INFORMATION START
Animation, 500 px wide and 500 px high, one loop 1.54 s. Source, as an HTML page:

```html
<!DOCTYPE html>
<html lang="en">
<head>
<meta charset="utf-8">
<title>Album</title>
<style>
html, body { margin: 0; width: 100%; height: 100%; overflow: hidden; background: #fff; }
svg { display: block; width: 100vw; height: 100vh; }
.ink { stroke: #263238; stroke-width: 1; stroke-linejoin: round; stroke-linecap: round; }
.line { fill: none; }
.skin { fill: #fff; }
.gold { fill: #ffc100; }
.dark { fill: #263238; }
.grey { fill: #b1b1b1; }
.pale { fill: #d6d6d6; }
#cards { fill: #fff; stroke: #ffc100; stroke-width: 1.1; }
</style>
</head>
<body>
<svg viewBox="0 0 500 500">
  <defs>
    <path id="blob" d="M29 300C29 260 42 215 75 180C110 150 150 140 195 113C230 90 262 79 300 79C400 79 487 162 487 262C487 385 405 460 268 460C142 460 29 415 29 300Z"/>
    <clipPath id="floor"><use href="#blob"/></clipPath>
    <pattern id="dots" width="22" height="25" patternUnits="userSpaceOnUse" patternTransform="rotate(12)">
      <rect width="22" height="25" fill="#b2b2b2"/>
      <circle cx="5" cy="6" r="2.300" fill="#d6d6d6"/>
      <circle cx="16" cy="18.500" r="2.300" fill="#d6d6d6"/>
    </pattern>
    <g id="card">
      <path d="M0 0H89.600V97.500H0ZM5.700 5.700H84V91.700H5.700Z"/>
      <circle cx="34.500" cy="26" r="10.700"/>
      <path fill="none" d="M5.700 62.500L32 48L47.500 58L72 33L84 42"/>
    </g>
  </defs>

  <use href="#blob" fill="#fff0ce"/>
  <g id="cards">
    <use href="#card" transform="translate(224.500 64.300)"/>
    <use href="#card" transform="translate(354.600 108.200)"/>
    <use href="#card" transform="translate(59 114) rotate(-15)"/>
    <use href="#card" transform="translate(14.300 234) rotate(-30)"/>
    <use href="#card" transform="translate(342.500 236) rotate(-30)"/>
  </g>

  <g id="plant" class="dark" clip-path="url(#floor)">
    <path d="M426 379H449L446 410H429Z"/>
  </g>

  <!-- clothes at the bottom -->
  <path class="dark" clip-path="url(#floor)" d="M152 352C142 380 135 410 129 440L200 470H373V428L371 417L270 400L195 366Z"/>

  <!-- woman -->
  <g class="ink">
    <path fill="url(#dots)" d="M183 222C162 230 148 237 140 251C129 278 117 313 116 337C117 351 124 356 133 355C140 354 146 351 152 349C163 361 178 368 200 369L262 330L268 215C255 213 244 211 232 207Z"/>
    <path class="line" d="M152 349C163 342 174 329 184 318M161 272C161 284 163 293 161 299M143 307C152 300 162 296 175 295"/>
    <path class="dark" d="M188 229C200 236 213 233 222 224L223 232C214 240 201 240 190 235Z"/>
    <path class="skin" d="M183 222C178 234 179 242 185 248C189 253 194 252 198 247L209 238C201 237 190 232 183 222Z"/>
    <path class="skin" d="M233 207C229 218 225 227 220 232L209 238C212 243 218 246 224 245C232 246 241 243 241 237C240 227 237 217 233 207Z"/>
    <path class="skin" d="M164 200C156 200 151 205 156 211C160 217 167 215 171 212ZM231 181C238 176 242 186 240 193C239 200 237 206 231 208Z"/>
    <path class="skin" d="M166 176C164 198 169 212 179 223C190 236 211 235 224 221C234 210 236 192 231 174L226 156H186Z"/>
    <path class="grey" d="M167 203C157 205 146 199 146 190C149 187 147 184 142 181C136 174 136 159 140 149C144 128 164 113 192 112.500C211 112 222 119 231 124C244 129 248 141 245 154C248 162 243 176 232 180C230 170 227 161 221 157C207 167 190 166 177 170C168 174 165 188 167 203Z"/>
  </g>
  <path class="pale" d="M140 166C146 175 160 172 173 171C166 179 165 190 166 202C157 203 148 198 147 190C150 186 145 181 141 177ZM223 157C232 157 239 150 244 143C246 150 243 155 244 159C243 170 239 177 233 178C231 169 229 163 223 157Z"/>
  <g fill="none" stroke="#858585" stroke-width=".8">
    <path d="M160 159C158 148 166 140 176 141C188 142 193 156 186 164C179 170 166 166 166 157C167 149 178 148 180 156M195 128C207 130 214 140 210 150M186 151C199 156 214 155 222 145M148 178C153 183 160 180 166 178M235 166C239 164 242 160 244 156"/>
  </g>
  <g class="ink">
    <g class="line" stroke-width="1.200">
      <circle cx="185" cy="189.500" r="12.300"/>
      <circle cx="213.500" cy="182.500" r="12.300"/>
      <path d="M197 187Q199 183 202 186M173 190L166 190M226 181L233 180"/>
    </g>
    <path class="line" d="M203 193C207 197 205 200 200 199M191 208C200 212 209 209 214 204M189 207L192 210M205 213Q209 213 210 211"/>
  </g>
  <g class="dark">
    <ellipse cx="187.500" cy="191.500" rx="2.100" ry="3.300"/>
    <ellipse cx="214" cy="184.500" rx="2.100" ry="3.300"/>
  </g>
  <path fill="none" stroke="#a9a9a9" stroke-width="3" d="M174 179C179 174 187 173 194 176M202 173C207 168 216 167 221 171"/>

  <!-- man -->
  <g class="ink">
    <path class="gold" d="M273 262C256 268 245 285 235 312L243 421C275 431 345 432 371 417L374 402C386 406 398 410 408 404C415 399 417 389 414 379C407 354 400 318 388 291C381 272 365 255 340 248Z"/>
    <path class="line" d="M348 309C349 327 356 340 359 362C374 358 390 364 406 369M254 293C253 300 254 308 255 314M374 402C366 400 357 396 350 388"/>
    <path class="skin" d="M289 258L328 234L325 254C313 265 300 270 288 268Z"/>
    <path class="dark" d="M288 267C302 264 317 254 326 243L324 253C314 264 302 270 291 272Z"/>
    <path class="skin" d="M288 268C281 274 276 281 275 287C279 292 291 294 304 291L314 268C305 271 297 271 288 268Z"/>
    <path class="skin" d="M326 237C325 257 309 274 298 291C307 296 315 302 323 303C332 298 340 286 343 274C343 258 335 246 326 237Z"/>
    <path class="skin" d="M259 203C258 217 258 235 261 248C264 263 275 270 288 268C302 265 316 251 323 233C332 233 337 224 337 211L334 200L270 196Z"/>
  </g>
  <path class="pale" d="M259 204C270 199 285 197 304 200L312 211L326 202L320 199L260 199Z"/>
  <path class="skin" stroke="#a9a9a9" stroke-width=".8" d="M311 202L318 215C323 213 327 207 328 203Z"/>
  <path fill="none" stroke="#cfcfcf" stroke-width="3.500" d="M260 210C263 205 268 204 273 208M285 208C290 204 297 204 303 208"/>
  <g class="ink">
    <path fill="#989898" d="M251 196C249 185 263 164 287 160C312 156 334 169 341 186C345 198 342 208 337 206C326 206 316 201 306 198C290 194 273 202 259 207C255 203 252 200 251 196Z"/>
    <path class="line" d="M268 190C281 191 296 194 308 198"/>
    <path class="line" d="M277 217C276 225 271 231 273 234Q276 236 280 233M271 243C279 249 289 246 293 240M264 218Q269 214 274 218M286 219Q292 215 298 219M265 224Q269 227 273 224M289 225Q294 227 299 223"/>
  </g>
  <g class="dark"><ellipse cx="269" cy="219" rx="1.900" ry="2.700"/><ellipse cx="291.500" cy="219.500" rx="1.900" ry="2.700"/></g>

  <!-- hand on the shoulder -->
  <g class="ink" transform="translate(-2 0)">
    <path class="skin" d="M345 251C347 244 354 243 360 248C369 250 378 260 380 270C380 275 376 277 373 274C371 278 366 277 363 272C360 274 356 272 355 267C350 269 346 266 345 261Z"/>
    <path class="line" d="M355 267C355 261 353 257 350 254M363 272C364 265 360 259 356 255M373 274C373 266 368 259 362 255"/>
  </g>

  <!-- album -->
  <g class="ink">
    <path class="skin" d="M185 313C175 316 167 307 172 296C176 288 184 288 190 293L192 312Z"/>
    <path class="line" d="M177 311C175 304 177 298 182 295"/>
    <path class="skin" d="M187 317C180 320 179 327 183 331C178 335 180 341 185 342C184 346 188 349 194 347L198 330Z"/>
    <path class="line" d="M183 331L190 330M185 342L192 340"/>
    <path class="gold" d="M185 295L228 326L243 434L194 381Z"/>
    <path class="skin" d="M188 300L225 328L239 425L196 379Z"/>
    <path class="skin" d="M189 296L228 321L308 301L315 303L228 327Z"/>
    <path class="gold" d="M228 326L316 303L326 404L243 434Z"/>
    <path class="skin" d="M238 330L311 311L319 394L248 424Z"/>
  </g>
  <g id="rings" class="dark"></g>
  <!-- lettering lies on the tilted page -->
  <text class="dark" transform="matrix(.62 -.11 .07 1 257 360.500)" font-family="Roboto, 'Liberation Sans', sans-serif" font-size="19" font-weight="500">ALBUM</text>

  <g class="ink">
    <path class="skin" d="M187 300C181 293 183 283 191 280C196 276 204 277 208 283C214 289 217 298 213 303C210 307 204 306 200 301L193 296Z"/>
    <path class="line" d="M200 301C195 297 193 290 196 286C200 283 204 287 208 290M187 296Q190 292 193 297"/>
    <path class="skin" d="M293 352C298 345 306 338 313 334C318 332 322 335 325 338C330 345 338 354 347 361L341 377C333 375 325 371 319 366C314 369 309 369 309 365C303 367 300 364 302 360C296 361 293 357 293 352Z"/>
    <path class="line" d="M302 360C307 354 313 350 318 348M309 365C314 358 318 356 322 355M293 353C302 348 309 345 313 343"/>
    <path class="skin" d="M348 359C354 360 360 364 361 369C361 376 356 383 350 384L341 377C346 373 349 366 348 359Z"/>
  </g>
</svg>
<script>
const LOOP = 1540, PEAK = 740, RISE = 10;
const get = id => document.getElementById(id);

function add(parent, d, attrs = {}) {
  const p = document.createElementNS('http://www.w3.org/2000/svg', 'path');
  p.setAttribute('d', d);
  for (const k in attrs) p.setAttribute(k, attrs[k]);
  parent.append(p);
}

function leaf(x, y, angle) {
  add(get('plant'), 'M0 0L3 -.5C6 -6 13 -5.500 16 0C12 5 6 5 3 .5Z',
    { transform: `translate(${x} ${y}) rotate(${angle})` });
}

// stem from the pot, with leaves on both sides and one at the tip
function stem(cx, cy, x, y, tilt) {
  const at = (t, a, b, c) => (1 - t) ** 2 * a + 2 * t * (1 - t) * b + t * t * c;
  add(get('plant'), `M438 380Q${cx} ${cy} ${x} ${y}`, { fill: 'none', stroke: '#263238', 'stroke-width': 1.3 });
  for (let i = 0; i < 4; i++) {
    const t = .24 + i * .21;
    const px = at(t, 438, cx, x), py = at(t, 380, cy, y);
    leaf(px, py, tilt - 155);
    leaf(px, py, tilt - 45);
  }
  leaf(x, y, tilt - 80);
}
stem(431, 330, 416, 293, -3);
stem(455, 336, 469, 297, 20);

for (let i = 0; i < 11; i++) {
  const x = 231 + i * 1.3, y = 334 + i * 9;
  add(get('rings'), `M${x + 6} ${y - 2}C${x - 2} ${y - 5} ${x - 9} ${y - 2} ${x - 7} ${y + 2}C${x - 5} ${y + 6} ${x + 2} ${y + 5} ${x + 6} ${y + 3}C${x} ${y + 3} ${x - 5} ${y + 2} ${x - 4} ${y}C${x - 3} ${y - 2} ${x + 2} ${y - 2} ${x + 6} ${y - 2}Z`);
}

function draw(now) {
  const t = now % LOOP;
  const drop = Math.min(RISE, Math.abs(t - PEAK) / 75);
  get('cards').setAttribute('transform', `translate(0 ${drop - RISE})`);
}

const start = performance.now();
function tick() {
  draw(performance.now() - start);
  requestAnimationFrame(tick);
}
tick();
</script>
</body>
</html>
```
INFORMATION END
INFORMATION START
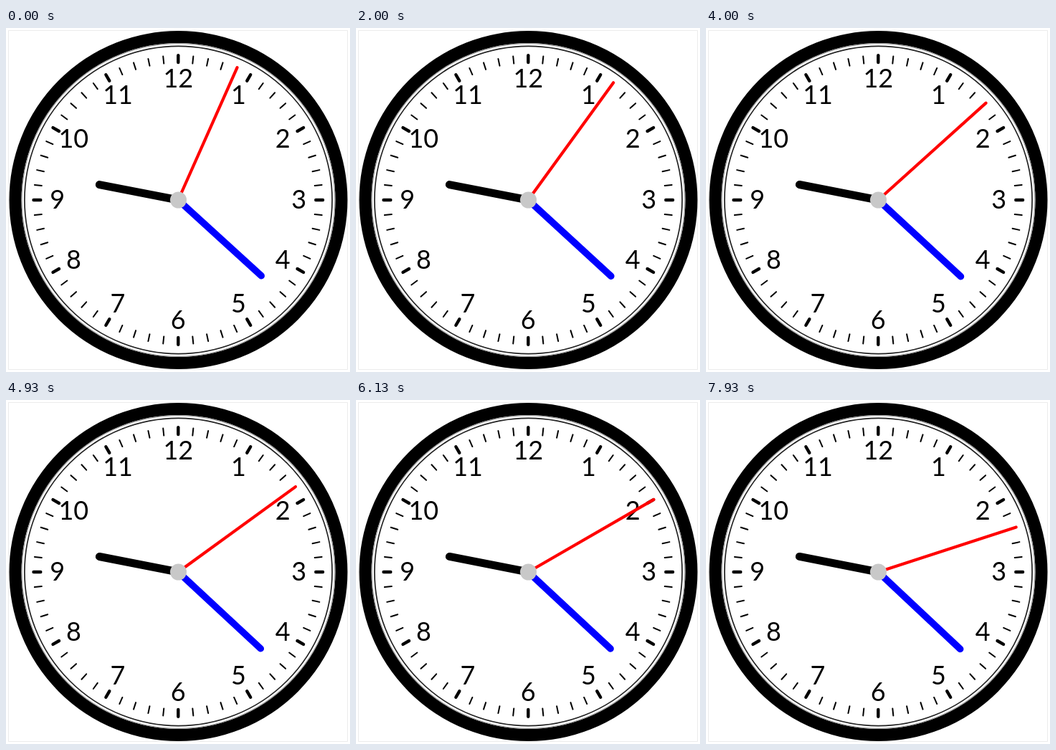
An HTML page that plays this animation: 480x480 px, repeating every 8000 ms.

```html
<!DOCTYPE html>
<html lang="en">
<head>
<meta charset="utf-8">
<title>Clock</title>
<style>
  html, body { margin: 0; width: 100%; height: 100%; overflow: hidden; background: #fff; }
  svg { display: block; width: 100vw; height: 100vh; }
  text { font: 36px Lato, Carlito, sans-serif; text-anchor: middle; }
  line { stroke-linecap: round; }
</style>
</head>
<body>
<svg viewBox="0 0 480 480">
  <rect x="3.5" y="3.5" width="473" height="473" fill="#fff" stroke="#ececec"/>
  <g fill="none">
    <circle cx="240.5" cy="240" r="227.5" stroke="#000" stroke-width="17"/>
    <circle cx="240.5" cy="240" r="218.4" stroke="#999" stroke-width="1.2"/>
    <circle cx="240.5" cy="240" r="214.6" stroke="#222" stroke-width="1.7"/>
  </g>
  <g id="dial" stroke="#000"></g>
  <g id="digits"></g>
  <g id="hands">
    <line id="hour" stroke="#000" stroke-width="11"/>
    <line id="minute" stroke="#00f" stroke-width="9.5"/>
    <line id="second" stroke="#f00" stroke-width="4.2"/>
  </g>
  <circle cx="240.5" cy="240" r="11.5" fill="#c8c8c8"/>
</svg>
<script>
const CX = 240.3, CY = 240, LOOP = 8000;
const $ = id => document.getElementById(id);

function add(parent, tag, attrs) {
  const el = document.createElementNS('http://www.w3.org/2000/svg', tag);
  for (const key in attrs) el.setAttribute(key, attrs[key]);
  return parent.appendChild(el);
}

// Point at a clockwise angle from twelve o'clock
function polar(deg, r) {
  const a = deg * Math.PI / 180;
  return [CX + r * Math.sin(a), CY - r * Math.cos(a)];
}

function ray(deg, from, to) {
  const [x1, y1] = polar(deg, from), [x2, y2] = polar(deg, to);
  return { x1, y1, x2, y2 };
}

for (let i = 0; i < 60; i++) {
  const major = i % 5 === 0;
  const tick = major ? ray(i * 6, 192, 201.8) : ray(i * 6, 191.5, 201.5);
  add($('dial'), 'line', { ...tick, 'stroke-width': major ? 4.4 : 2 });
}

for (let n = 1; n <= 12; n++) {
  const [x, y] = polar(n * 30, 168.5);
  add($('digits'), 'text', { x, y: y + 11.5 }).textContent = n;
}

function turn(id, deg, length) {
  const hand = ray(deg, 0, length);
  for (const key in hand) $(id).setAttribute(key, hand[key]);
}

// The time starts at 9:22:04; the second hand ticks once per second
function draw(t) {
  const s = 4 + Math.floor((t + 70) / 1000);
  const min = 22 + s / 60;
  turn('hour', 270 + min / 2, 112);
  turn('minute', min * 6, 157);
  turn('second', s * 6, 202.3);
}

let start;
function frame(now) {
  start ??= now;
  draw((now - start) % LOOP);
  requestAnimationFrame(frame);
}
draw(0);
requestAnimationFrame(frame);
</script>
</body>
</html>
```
INFORMATION END
**EXERCISE DIRECTIONS:** Count how many lines in the listing contain the string "translate". Only that number should be given.

**WRITTEN RESPONSE:** 8